This policy insight examines the Hyde Amendment, an annually approved law that bans the use of federal funds to pay for abortions unless the pregnancy is a result of rape, incest, or endangerment of the life of a woman. The Hyde Amendment has become the focus of debate in the 2016 presidential election. Hillary Clinton is the first presidential candidate to openly support lifting the Hyde bans on federal funding for abortion, while Donald Trump recently endorsed the codification of the law and established a Pro-life coalition. This perspective details the federal programs that are affected by the Hyde Amendment, provides estimates on the share of women insured by Medicaid affected by the law, the impact on their access to abortion services, and the potential effect if the law were to be repealed or codified.

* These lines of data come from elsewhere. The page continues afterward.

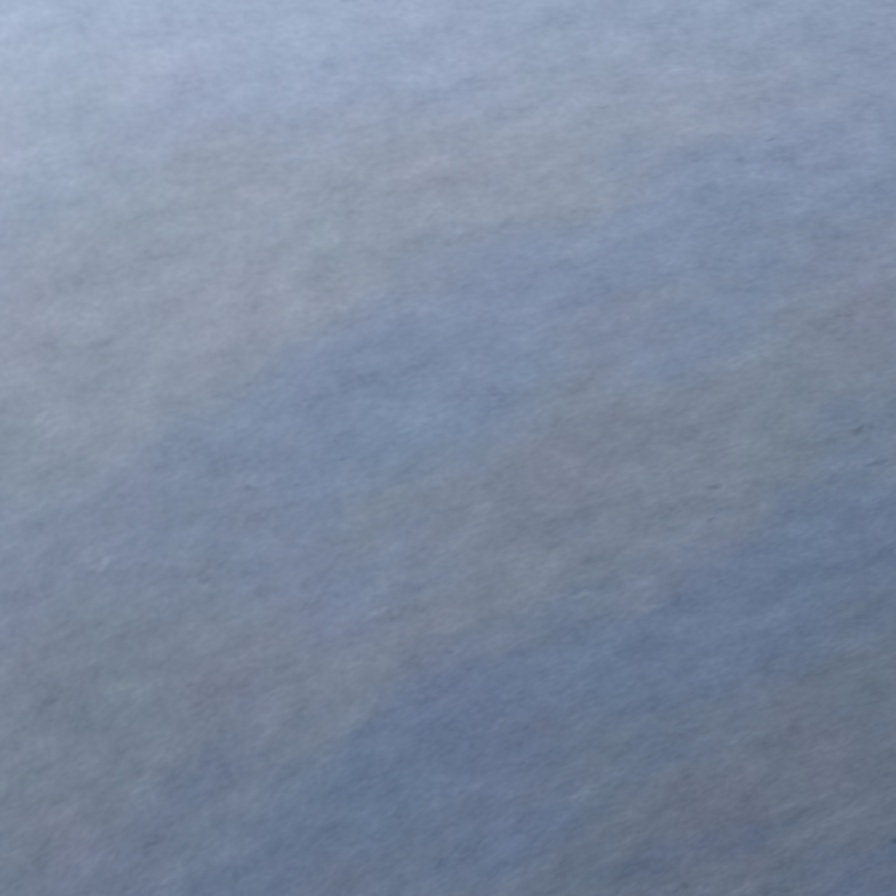
Write a Shadertoy shader that draws this texture.

```glsl
const vec3 WARM_TINT = vec3(0.010, 0.053, 0.122);
const vec3 BLUE_TINT = vec3(-0.019, 0.043, 0.149);
const float BASE_LIGHT = 0.434;
const float BAND_ANGLE = 0.47;
const float BAND_PERIOD = 0.40;
const float BAND_CENTER = 0.306;
const float BAND_WARP = 0.20;
const float CLOUD_DEPTH = 0.032;
const float MOTTLE_DEPTH = 0.058;
const float GRAIN_DEPTH = 0.030;
const float FLECK_DEPTH = 0.085;
const float FLECK_CELLS = 10.0;
const float FLECK_CHANCE = 0.22;

// Integer hash, two values in 0..1 per lattice point
vec2 hash2(vec2 cell) {
    uvec2 q = uvec2(ivec2(cell) + 4096);
    uint h = q.x * 1597334677u ^ q.y * 3812015801u;
    h = (h ^ (h >> 15)) * 2246822519u;
    h = (h ^ (h >> 13)) * 3266489917u;
    h ^= h >> 16;
    return vec2(h & 65535u, h >> 16) / 65535.0;
}

float cornerSlope(vec2 cell, vec2 offset) {
    float angle = 6.28318 * hash2(cell).x;
    return dot(vec2(cos(angle), sin(angle)), offset);
}

float gradientNoise(vec2 p) {
    vec2 i = floor(p), f = p - i;
    vec2 w = f * f * f * (f * (f * 6.0 - 15.0) + 10.0);
    vec2 e = vec2(1.0, 0.0);
    float low = mix(cornerSlope(i, f), cornerSlope(i + e, f - e), w.x);
    float high = mix(cornerSlope(i + e.yx, f - e.yx), cornerSlope(i + 1.0, f - 1.0), w.x);
    return mix(low, high, w.y);
}

float fbm(vec2 p, int octaves) {
    float sum = 0.0, amplitude = 0.65;
    for (int i = 0; i < octaves; i++) {
        sum += amplitude * gradientNoise(p);
        p = mat2(1.96, 0.28, -0.28, 1.96) * p + 17.3;
        amplitude *= 0.58;
    }
    return sum;
}

// Short ragged marks scattered along the flow: mostly dark, some pale
float flecks(vec2 flow) {
    vec2 p = flow * FLECK_CELLS;
    p += 0.09 * vec2(gradientNoise(p * 7.0), gradientNoise(p * 7.0 + 31.0));
    vec2 home = floor(p);
    float sum = 0.0;
    for (int y = -1; y <= 1; y++) {
        for (int x = -1; x <= 1; x++) {
            vec2 cell = home + vec2(x, y);
            vec2 kind = hash2(cell + 211.0);
            vec2 d = p - cell - hash2(cell + 97.0);
            vec2 size = vec2(mix(0.09, 0.25, kind.y), mix(0.06, 0.09, kind.y));
            float mark = 1.0 - smoothstep(0.0, 1.0, length(d / size));
            float tone = kind.y > 0.75 ? 0.45 : -mix(0.3, 1.0, kind.y);
            sum += tone * mark * step(kind.x, FLECK_CHANCE);
        }
    }
    return sum;
}

void mainImage(out vec4 fragColor, in vec2 fragCoord) {
    vec2 uv = fragCoord / iResolution.xy;

    // Flow fans from nearly level at the top to steep at the bottom
    vec2 flow = vec2(uv.x + 0.3 * uv.y, uv.y - uv.x * mix(0.62, 0.18, uv.y));

    // Broad light falling from the upper left
    float light = BASE_LIGHT + 0.125 * uv.y + 0.11 * uv.y * uv.y;
    light -= uv.x * (0.06 + 0.04 * uv.y);

    // Diagonal blue bands that dissolve into the grey
    float cloud = fbm(flow * vec2(3.2, 5.0) + 5.0, 6);
    float across = dot(uv, vec2(-sin(BAND_ANGLE), cos(BAND_ANGLE))) + BAND_WARP * cloud;
    float wave = cos(6.28318 * (across - BAND_CENTER) / BAND_PERIOD);
    float patches = fbm(flow * vec2(3.0, 4.5) + 41.0, 4);
    float blue = smoothstep(-1.1, 1.2, wave + 1.1 * patches);
    blue *= mix(0.4, 1.0, smoothstep(0.0, 0.45, uv.x));
    blue = mix(blue, 0.8, smoothstep(0.8, 1.0, uv.y));

    // Surface relief: streaks, blotches and fine grain
    float streaks = fbm(flow * vec2(12.0, 25.0) + 13.0, 4);
    float blotches = fbm(flow * vec2(24.0, 34.0) + 29.0, 3);
    float grain = gradientNoise(flow * vec2(80.0, 110.0));
    grain += 0.6 * gradientNoise(flow * vec2(150.0, 180.0) + 61.0);
    light += CLOUD_DEPTH * cloud + MOTTLE_DEPTH * (0.75 * streaks + 0.55 * blotches);
    light += GRAIN_DEPTH * grain * (0.6 + 1.2 * abs(streaks));
    light += FLECK_DEPTH * flecks(flow);

    vec3 color = light + mix(WARM_TINT, BLUE_TINT, blue);
    color += vec3(0.016, -0.006, 0.008) * fbm(uv * 5.0 + 73.0, 4);
    fragColor = vec4(clamp(color, 0.0, 1.0), 1.0);
}
```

This policy insight examines the low rate of Medigap coverage among people under age 65 with disabilities on Medicare and the federal law that governs consumer rights and protections related to Medigap open enrollment.
In this Wall Street Journal Think Tank column, Drew Altman discusses what may be the most important change in the American health system—hint it’s not the Affordable Care Act—which has occurred without much discussion.
In this Wall Street Journal Think Tank column, Drew Altman discusses the risks of full disclosure of presidential candidates’ health records, and considers a possible solution to the problem.
In this Wall Street Journal Think Tank column, Drew Altman discusses the latest challenges faced by the Affordable Care Act (ACA) marketplaces and why they should be kept in perspective: “If Obamacare had bipartisan support, they would be treated much more like mundane implementation issues to be addressed by Congress than glaring headlines about Obamacare failure.”
In this Wall Street Journal Think Tank column, Drew Altman discusses why Donald Trump’s campaign trail claim that the Obama administration is withholding big Affordable Care Act premium increases until after the election to influence the outcome could not be true.